Thursday, September 29, 2011

Banned Book Week- The Hunger Games

The Hunger Games by Suzanne Collins
Young Adult - Dystopian/Post-apocalyptic
purchased for my Nook.
4.5 stars

The American Library Association lists The Hunger Games as number four on the most frequently challenged books for 2010. The Newsletter on Intellectual Freedom cites that a parent has asked the Gofftown (NH) School Board to remove the book from her child's class "claiming that it gave her 11-year-old nightmares and could numb other students to the effects of violence." (School Library Journal, October 2010). The article also presents the general description of the book the parent gave to the board, which demonstrates that the parent has not read the entire book, and the child either did not pay attention to the reader (the book was being read allowed in class), or as the article seems to imply, had not heard/read the entire book.

This book has been sitting on my Nook Color for several months now. It was one of the first I got for it, so when I saw it on the list of frequently banned/challenged books, I had to read it now (works well for Read your own Books Month too). I had gotten it because I'd seen the hype, and everyone loved it (apparently, hype over Young Adult science fiction/fantasy does not phase me). This one lived up to the hype

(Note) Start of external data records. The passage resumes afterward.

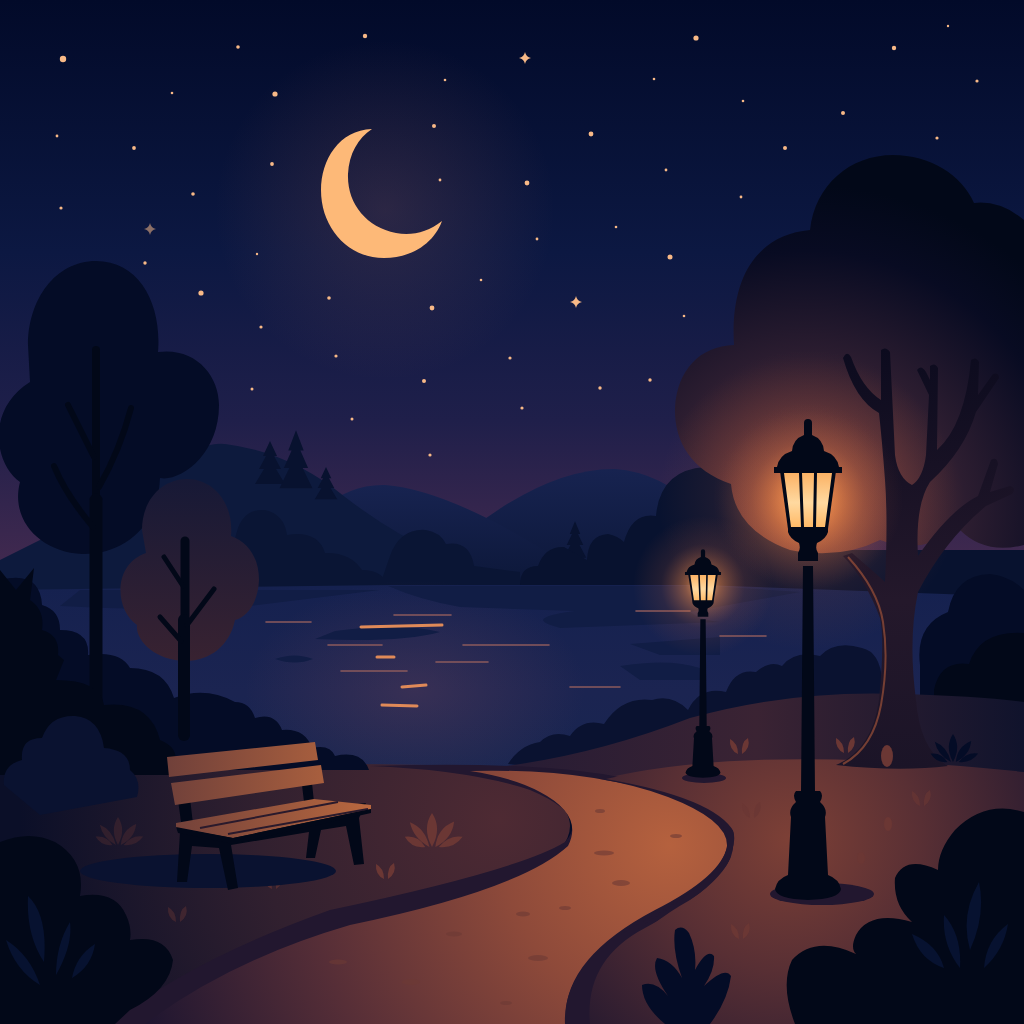
<!DOCTYPE html>
<html lang="en">
<head>
<meta charset="utf-8">
<title>Night park by the lake</title>
<style>
:root{--ink:#020818;--night:#040c26;--navy:#08122f;--hill:#0d1a3d;--hill-far:#14204a;--shade:#0a1230;--moon:#fdb978;--glow:#ff9a50;--star:#f8b987;--edge:#22172f;--leaf:#6b3734}
html,body{margin:0;width:1024px;height:1024px;overflow:hidden;background:var(--night)}
svg{display:block}
.ink{fill:var(--ink)}.night{fill:var(--night)}.navy{fill:var(--navy)}.hill{fill:var(--hill)}.far{fill:var(--hill-far)}.shade{fill:var(--shade)}.edge{fill:var(--edge)}
.star{fill:var(--star)}.leaf{fill:var(--leaf)}
.branch{fill:none;stroke:var(--ink);stroke-linecap:round;stroke-linejoin:round}
.ripple{fill:none;stroke:#8a5a5c;stroke-width:1.6;stroke-linecap:round}
.ripple-bright{fill:none;stroke:#e08a58;stroke-width:3;stroke-linecap:round}
</style>
</head>
<body>
<svg width="1024" height="1024" viewBox="0 0 1024 1024" role="img" aria-label="Park at night with a crescent moon, a lake, a bench and two glowing street lamps">
<defs>
<linearGradient id="sky" x1="0" y1="0" x2="0" y2="1"><stop offset="0" stop-color="#020a29"/><stop offset=".45" stop-color="#0c1842"/><stop offset=".75" stop-color="#1f1f4a"/><stop offset="1" stop-color="#40294f"/></linearGradient>
<linearGradient id="water" x1="0" y1="0" x2="0" y2="1"><stop offset="0" stop-color="#15214f"/><stop offset=".5" stop-color="#1b2451"/><stop offset="1" stop-color="#172650"/></linearGradient>
<linearGradient id="hillFade" x1="0" y1="0" x2="0" y2="1"><stop offset="0" stop-color="#172350"/><stop offset="1" stop-color="#0c1738"/></linearGradient>
<radialGradient id="path" gradientUnits="userSpaceOnUse" cx="670" cy="845" r="560"><stop offset="0" stop-color="#b5613e"/><stop offset=".3" stop-color="#8e4a3a"/><stop offset=".65" stop-color="#562e37"/><stop offset="1" stop-color="#1d1530"/></radialGradient>
<radialGradient id="lawnRight" gradientUnits="userSpaceOnUse" cx="790" cy="840" r="330"><stop offset="0" stop-color="#7d4036"/><stop offset=".4" stop-color="#582f34"/><stop offset=".8" stop-color="#2c1c30"/><stop offset="1" stop-color="#151329"/></radialGradient>
<radialGradient id="lawnLeft" gradientUnits="userSpaceOnUse" cx="500" cy="820" r="480"><stop offset="0" stop-color="#4e2a33"/><stop offset=".5" stop-color="#31202f"/><stop offset="1" stop-color="#0b0f28"/></radialGradient>
<linearGradient id="bank" x1="0" y1="0" x2="1" y2="0"><stop offset="0" stop-color="#251b34"/><stop offset=".5" stop-color="#3a2333"/><stop offset="1" stop-color="#10132c"/></linearGradient>
<radialGradient id="crown" gradientUnits="userSpaceOnUse" cx="808" cy="515" r="330"><stop offset="0" stop-color="#a85a3f"/><stop offset=".2" stop-color="#6b393a"/><stop offset=".48" stop-color="#2c1d30"/><stop offset=".8" stop-color="#080b22"/><stop offset="1" stop-color="#020818"/></radialGradient>
<linearGradient id="trunk" x1="0" y1="0" x2="0" y2="1"><stop offset="0" stop-color="#0c0b1e"/><stop offset=".6" stop-color="#24182b"/><stop offset="1" stop-color="#1b1427"/></linearGradient>
<linearGradient id="smallCrown" x1="0" y1="0" x2="0" y2="1"><stop offset="0" stop-color="#171936"/><stop offset="1" stop-color="#382231"/></linearGradient>
<radialGradient id="halo"><stop offset="0" stop-color="#ffb066" stop-opacity=".95"/><stop offset=".25" stop-color="#f58b48" stop-opacity=".5"/><stop offset=".6" stop-color="#b05a40" stop-opacity=".16"/><stop offset="1" stop-color="#b05a40" stop-opacity="0"/></radialGradient>
<radialGradient id="moonHalo"><stop offset="0" stop-color="#a0605a" stop-opacity=".22"/><stop offset="1" stop-color="#a0605a" stop-opacity="0"/></radialGradient>
<linearGradient id="flame" x1="0" y1="0" x2="0" y2="1"><stop offset="0" stop-color="#fbb265"/><stop offset=".55" stop-color="#ffd9a0"/><stop offset="1" stop-color="#ffba68"/></linearGradient>
<linearGradient id="plank" x1="0" y1="0" x2="1" y2="0"><stop offset="0" stop-color="#70403a"/><stop offset="1" stop-color="#b9683f"/></linearGradient>
<radialGradient id="reflect"><stop offset="0" stop-color="#7c4a5c" stop-opacity=".3"/><stop offset="1" stop-color="#7c4a5c" stop-opacity="0"/></radialGradient>
<path id="sparkle" d="M0-6Q1-1 6 0Q1 1 0 6Q-1 1-6 0Q-1-1 0-6Z"/>
<g id="tuft"><path d="M-2 0Q-11-4-10-15Q-2-11-2 0ZM2 0Q1-12 8-16Q11-6 2 0Z"/></g>
<g id="fern"><path d="M0 0Q-12-22 0-40Q12-22 0 0ZM-3 0Q-22-10-26-29Q-8-22-3 0ZM4 0Q6-22 26-30Q24-10 4 0ZM-8 0Q-24 2-32-12Q-16-14-8 0ZM8 0Q20-15 36-12Q26 2 8 0Z"/></g>
<g id="pine"><path d="M0-28L7-13H4L11 0H6L15 15H-15L-6 0H-11L-4-13H-7Z"/></g>
<g id="lamp">
<path class="ink" d="M-5 135H5L7 362H-7ZM-4-8Q-4-12 0-12Q4-12 4-8V4Q15 8 16 20Q29 24 31 36H34V42H-34V36H-31Q-29 24-16 20Q-15 8-4 4Z"/>
<path class="ink" d="M-28 40H28L20 98H-20Z"/>
<path fill="url(#flame)" d="M-24 42H-9L-7 96H-17ZM-6 42H6L5 96H-4ZM9 42H24L17 96H8Z"/>
<path class="ink" d="M-20 96H20V101Q18 108 9 112Q7 118 10 122V130H-10V122Q-7 118-9 112Q-18 108-20 101ZM-12 360H12Q16 364 12 371Q20 378 17 386L20 444Q31 448 33 458Q32 468 0 469Q-32 468-33 458Q-31 448-20 444L-17 386Q-20 378-12 371Q-16 364-12 360Z"/>
</g>
</defs>

<g id="night-sky">
<rect width="1024" height="560" fill="url(#sky)"/>
<circle cx="385" cy="210" r="170" fill="url(#moonHalo)"/>
<path fill="var(--moon)" d="M372 129C339 130 321 160 321 190C321 228 348 258 384 258C412 258 434 243 442 221C428 232 412 236 396 233C366 227 347 203 348 174C349 154 358 138 372 129Z"/>
<g class="star">
<circle cx="63" cy="59" r="3.2"/><circle cx="238" cy="47" r="1.8"/><circle cx="365" cy="36" r="2.2"/><circle cx="275" cy="94" r="2.6"/><circle cx="172" cy="93" r="1.3"/><circle cx="445" cy="80" r="1.3"/><circle cx="434" cy="126" r="2"/><circle cx="57" cy="136" r="1.4"/><circle cx="134" cy="148" r="1.9"/><circle cx="272" cy="164" r="1.9"/><circle cx="193" cy="194" r="1.8"/><circle cx="61" cy="208" r="1.6"/><circle cx="145" cy="263" r="1.7"/><circle cx="201" cy="293" r="2.6"/><circle cx="257" cy="254" r="1.2"/><circle cx="329" cy="298" r="1.8"/><circle cx="261" cy="327" r="1.6"/><circle cx="336" cy="356" r="1.6"/><circle cx="252" cy="389" r="1.5"/><circle cx="352" cy="419" r="1.5"/><circle cx="430" cy="455" r="1.6"/><circle cx="424" cy="381" r="2"/><circle cx="432" cy="308" r="2.4"/><circle cx="481" cy="280" r="1.3"/><circle cx="510" cy="358" r="1.6"/><circle cx="522" cy="408" r="1.6"/><circle cx="440" cy="180" r="1.4"/><circle cx="527" cy="183" r="2.4"/><circle cx="537" cy="239" r="1.4"/><circle cx="591" cy="134" r="2.4"/><circle cx="654" cy="79" r="1.3"/><circle cx="696" cy="38" r="2.6"/><circle cx="743" cy="101" r="1.3"/><circle cx="666" cy="170" r="1.4"/><circle cx="616" cy="227" r="1.3"/><circle cx="670" cy="257" r="2.5"/><circle cx="684" cy="316" r="1.3"/><circle cx="650" cy="380" r="1.7"/><circle cx="600" cy="388" r="1.7"/><circle cx="741" cy="197" r="1.4"/><circle cx="785" cy="148" r="2"/><circle cx="843" cy="113" r="2"/><circle cx="894" cy="48" r="2.2"/><circle cx="948" cy="26" r="1.2"/><circle cx="977" cy="81" r="1.6"/><circle cx="937" cy="138" r="1.6"/>
<use href="#sparkle" x="525" y="58"/><use href="#sparkle" x="576" y="302"/><use href="#sparkle" x="150" y="229" opacity=".55"/>
</g>
</g>

<g id="far-shore">
<path fill="url(#hillFade)" d="M470 530Q550 468 615 469Q660 472 700 510V590H440Z"/>
<path fill="url(#hillFade)" d="M320 510Q350 484 385 485Q450 490 560 560V590H300Z"/>
<path class="hill" d="M0 560L120 500Q190 440 225 444Q290 452 345 497Q440 570 520 572V590H0Z"/>
<g class="navy"><use href="#pine" x="270" y="469"/><use href="#pine" transform="translate(296 468) scale(1.1 1.35)"/><use href="#pine" transform="translate(326 488) scale(.75)"/><use href="#pine" transform="translate(575 545) scale(.75 .85)"/></g>
<path fill="#0a1534" d="M235 590V540Q240 508 265 510Q284 514 287 535Q318 530 325 553Q350 552 362 570Q385 570 390 590ZM390 556Q400 528 426 530Q440 532 446 544Q470 540 474 566L520 572V585H380Z"/>
<path class="navy" d="M520 585Q520 566 538 566Q545 546 564 547L587 560Q588 535 608 534Q618 536 624 542Q632 512 656 516Q660 470 705 467Q740 470 760 510L800 550H1024V610H740Z"/>
</g>

<g id="lake">
<path fill="url(#water)" d="M0 590L390 585H700L1024 597V800H0Z"/>
<ellipse cx="415" cy="690" rx="170" ry="110" fill="url(#reflect)"/>
<path fill="#111d45" d="M388 586H710L800 592L690 612Q700 620 720 622L560 628Q520 618 575 611L460 607Q420 600 388 586ZM335 631Q400 622 440 632Q400 643 315 639ZM630 644L720 637V655H660ZM620 666Q670 658 700 668V680H640ZM275 659Q295 652 313 659Q295 666 275 659ZM80 590H380L250 606Q170 612 60 606Z"/>
<path class="ripple" d="M394 615H451M266 622H311M328 645H382M463 645H549M341 671H407M436 662H488M570 687H620M636 611H690M720 636H766"/>
<path class="ripple-bright" d="M361 627L442 625M377 657H394M402 687L426 685M382 705L417 706"/>
</g>

<g id="right-bank">
<path class="night" d="M920 665Q915 625 948 612Q955 575 990 574Q1010 576 1024 590V720H920Z"/>
<path class="ink" d="M934 690Q940 660 969 664Q980 630 1024 633V720H934Z"/>
<path class="shade" d="M508 764Q520 745 540 742Q552 730 570 736Q582 718 604 724Q622 696 652 700Q672 694 688 710Q700 686 726 692Q735 668 756 672Q770 660 782 666Q795 650 820 656Q835 640 862 648Q880 652 882 680V740L600 775Z"/>
<path fill="url(#bank)" d="M490 768Q590 757 690 718Q790 690 900 694Q980 696 1024 702V800H560Z"/>
</g>

<g id="lawns">
<path fill="url(#lawnRight)" d="M590 782Q740 742 1024 772V1024H560Q570 960 720 870Z"/>
<path fill="url(#lawnLeft)" d="M0 770Q200 760 480 766Q600 800 560 850Q480 920 240 980L120 1024H0Z"/>
</g>

<g id="winding-path">
<path class="edge" d="M370 766Q560 760 640 782Q720 800 733 836Q738 870 690 900Q600 950 600 1024H110Q190 960 330 910Q520 870 565 842Q590 815 530 790Q470 770 370 766Z"/>
<path fill="url(#path)" d="M470 771Q590 768 668 797Q728 820 727 846Q722 876 655 910Q560 960 566 1024H145Q230 960 350 925Q520 890 568 846Q584 815 540 792Q515 778 470 771Z"/>
<path class="edge" d="M565 1024Q562 965 640 923Q730 876 728 838Q720 806 660 790L600 779Q690 785 725 815Q745 840 722 866Q690 896 645 924Q590 965 594 1024Z"/>
<path fill="url(#lawnRight)" d="M606 779Q690 760 760 764L790 900L700 1024H590Q584 960 645 928Q745 875 734 832Q715 798 606 779Z"/>
<g fill="#6d3a35" opacity=".6"><ellipse cx="604" cy="853" rx="10" ry="2.5"/><ellipse cx="621" cy="883" rx="9" ry="3"/><ellipse cx="523" cy="914" rx="7" ry="2.5"/><ellipse cx="565" cy="908" rx="6" ry="2"/><ellipse cx="538" cy="958" rx="10" ry="3"/><ellipse cx="454" cy="934" rx="8" ry="2.5"/><ellipse cx="411" cy="982" rx="9" ry="3"/><ellipse cx="338" cy="962" rx="9" ry="2.5"/><ellipse cx="600" cy="811" rx="5" ry="2"/><ellipse cx="676" cy="836" rx="6" ry="2"/><ellipse cx="506" cy="1003" rx="6" ry="2"/></g>
</g>

<g id="left-trees">
<path class="night" d="M0 580Q40 570 42 605Q60 610 60 630Q90 630 88 655Q120 650 130 668Q165 668 174 698Q205 686 235 702Q250 702 255 718Q275 712 282 730Q305 728 312 748Q330 744 335 756Q362 750 369 770H0Z"/>
<path class="night" d="M28 345C28 300 55 261 96 261C140 261 162 305 158 352C195 347 219 375 219 405C219 455 180 482 160 478C158 530 120 555 82 554C40 552 10 520 20 482C-5 465-15 410 30 382Z"/>
<g class="branch"><path stroke-width="8" d="M96 350V520"/><path stroke-width="13" d="M96 500V700"/><path stroke-width="6" d="M94 457L68 405M99 487Q120 450 131 408M93 527Q66 495 54 466"/></g>
<path fill="url(#smallCrown)" d="M142 530C142 500 162 479 187 479C214 479 234 504 231 536C250 543 259 560 259 580C258 605 245 618 235 620C230 645 210 661 186 661C155 661 135 640 137 625C115 610 112 565 146 553Z"/>
<g class="branch"><path stroke-width="9" d="M185 541V640"/><path stroke-width="12" d="M184 620V735"/><path stroke-width="5" d="M183 586L164 557M187 625L214 589M181 641L160 617"/></g>
<path class="ink" d="M0 570L16 590L34 568L30 600Q45 610 42 630Q60 635 58 655L64 660L56 680Q100 680 104 705Q150 700 160 740Q185 750 170 775H0Z"/>
<path class="shade" d="M4 785Q2 765 22 760Q20 738 42 738Q50 715 75 716Q100 718 104 748Q130 750 130 770Q142 780 137 797L40 815Z"/>
</g>

<g id="big-tree">
<path fill="url(#crown)" d="M734 345C730 280 755 235 810 230C815 185 850 155 893 155C930 155 962 175 974 203Q1000 200 1024 220V545Q985 555 960 530Q920 555 880 540Q840 560 790 550Q735 530 731 484C690 470 674 440 675 408C677 370 700 346 734 345Z"/>
<circle cx="808" cy="500" r="150" fill="url(#halo)" opacity=".75"/>
<path fill="url(#trunk)" d="M881 350Q886 346 890 352L895 455Q898 478 912 485Q923 478 926 455L929 395L917 370Q921 364 926 372L930 380V366Q935 362 938 368L937 450Q965 425 971 360Q976 356 979 362L978 395L993 374Q999 372 999 378L976 412Q965 450 930 482Q915 505 918 556Q950 510 978 496L991 460Q997 456 998 464L990 492L1010 486Q1017 488 1012 494L986 506Q945 540 918 592Q908 640 916 700Q920 750 948 766Q900 772 836 765Q872 750 879 700Q885 640 880 618Q866 580 843 556L852 553Q872 570 885 582Q888 520 885 480Q882 440 879 413Q855 400 843 358Q847 350 851 357Q862 388 881 400Z"/>
<path fill="none" stroke="#9a5038" stroke-width="2" opacity=".7" d="M848 557Q878 590 883 622Q889 660 881 705Q873 748 843 764"/>
</g>

<g id="ground-plants">
<g class="leaf"><use href="#fern" transform="translate(432 847) scale(.85)"/><use href="#tuft" x="386" y="879"/><use href="#tuft" x="274" y="889" opacity=".6"/><use href="#tuft" x="178" y="922" opacity=".4"/><use href="#tuft" x="740" y="754"/><use href="#tuft" x="752" y="818"/><use href="#tuft" x="846" y="753"/><use href="#tuft" x="922" y="806" opacity=".6"/><use href="#tuft" x="741" y="939"/><use href="#fern" transform="translate(118 845) scale(.7)" opacity=".3"/><ellipse cx="861" cy="858" rx="4" ry="6"/><ellipse cx="888" cy="824" rx="4" ry="7"/><ellipse cx="887" cy="756" rx="6" ry="11"/></g>
<g class="night"><use href="#fern" transform="translate(953 762) scale(.7)"/><path d="M675 930Q682 924 689 933Q697 950 695 970Q707 948 714 956Q715 970 704 986Q725 966 731 976Q728 1000 710 1024H665Q642 1005 642 985Q655 980 668 996Q650 970 657 958Q672 960 682 978Q672 950 675 930Z"/></g>
</g>

<g id="bench">
<ellipse cx="208" cy="871" rx="128" ry="17" class="shade"/>
<path class="ink" d="M178 800L190 798L193 824L366 803L359 818L364 864L354 865L346 826L321 830L315 858H306L309 832L231 845L238 888L228 890L219 848L192 846L187 882H177L180 832L176 826L181 822ZM302 785L312 783L314 802H304Z"/>
<path fill="url(#plank)" d="M167 757L315 742L318 760L169 777ZM171 783L321 765L324 783L175 805ZM176 823L314 799L371 805V809L233 838L176 828Z"/>
<path fill="none" stroke="#2a1a2c" stroke-width="2" d="M200 828L338 802M228 834L368 809"/>
<path class="ink" d="M176 827L233 838L371 809V813L233 844L178 833Z"/>
</g>

<g id="street-lamps">
<ellipse cx="704" cy="778" rx="22" ry="5" class="edge"/>
<circle cx="703" cy="586" r="70" fill="url(#halo)"/>
<use href="#lamp" transform="translate(703 555) scale(.53 .475)"/>
<ellipse cx="822" cy="894" rx="52" ry="11" class="edge"/>
<circle cx="808" cy="498" r="95" fill="url(#halo)"/>
<use href="#lamp" transform="translate(808 431)"/>
</g>

<g id="front-bushes">
<path class="ink" d="M0 842Q30 830 55 842Q86 860 80 896Q115 890 126 915Q132 928 130 940Q165 934 173 960Q170 990 130 1010L115 1024H0Z"/>
<path class="ink" d="M1024 812Q985 800 955 830Q938 850 938 870Q905 855 895 878Q893 905 912 922Q870 910 856 935Q850 948 856 954Q815 935 792 960Q780 985 795 1024H1024Z"/>
<g fill="#071230"><path d="M28 896Q48 915 44 962Q26 935 28 896ZM70 922Q73 945 56 975Q56 945 70 922ZM6 940Q30 955 40 985Q15 970 6 940ZM95 944Q92 966 72 978Q76 956 95 944ZM979 882Q986 915 970 950Q960 915 979 882ZM944 915Q962 935 960 968Q942 945 944 915ZM1008 924Q1004 950 984 968Q986 940 1008 924ZM912 934Q938 945 944 968Q920 960 912 934Z"/></g>
</g>
</svg>
</body>
</html>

. It is set in Panem, after a huge global warming event and war has devastated North America. The country is centered around the capitol, with districts surrounding it. Each district is responsible for the production/gathering of certain types of materials for the country. The capitol lives in wealth, while the districts are kept in reduced states, where it is not uncommon for families to barely get by. This is one way the Capitol exerts its force on the people, to prevent another uprising. The capitol also hosts The Hunger Games, designed to keep the citizens in the districts in line, and at the mercy of the Capitol. For the games, a boy and girl from each of the twelve districts are selected, given a small amount of training, and placed in an arena with minimal supplies for a fight to the death. The novel is told from the point of view of Katniss, the girl tribute from District 12.

I have a 10 year old nephew, and I don't think I would have any problem giving this book to read. Yes it focuses on a society that routinely puts children in fights to the death, but most of these are "off camera". The tributes don't get to know how the others are killed unless they were involved in the process; they just get a basic rundown of the deaths each day. So the reader gets to see a relatively few number of them. The majority of the kids selected do not want to be in these games, to fight and kill. But they must if they wish to try and get back to their friends and family. The ones the readers get to see aren't terribly graphic or gory either. Kids have seen worse things on the news, in the cartoons and movies they are allowed to watch, as well as in school. I know my five year old nephew has. Whether he understands it or not is another thing. But my older nephew is very much into fighting games (first person shooters), nerf guns and army men. But we've always gone over with him how his favorite heros aren't shooting just to kill, but they are fighting the "bad guys".

Everyone has had nightmares at some point in their life; that's no reason to ban a book. Like all books, this has a target age range to be a guide for parents purchasing books for their kids. Yes this could be a book emotionally difficult for some kids, but that's when the parents should step up and discuss it with the kids. But the average 12-18 year olds this is aimed at will have no problem with the reading or subject matter. By that age, they know the "effects of violence"; one little book is not going to determine if someone will be violent or not. And focusing on the violent aspects only blinds you to the more important aspects of being able to fend for yourself, as the tributes are called on to do, or standing up to what you know to be wrong, as Katniss does several times

I really enjoyed this novel, and look forward to finishing the series once my schedule frees up.

1 comment:

Sarah Williams said...

Not yet. Divergent has been on my list for a little while, but Marked is not ringing a bell. I'll have to look that one up. Thanks for the suggestions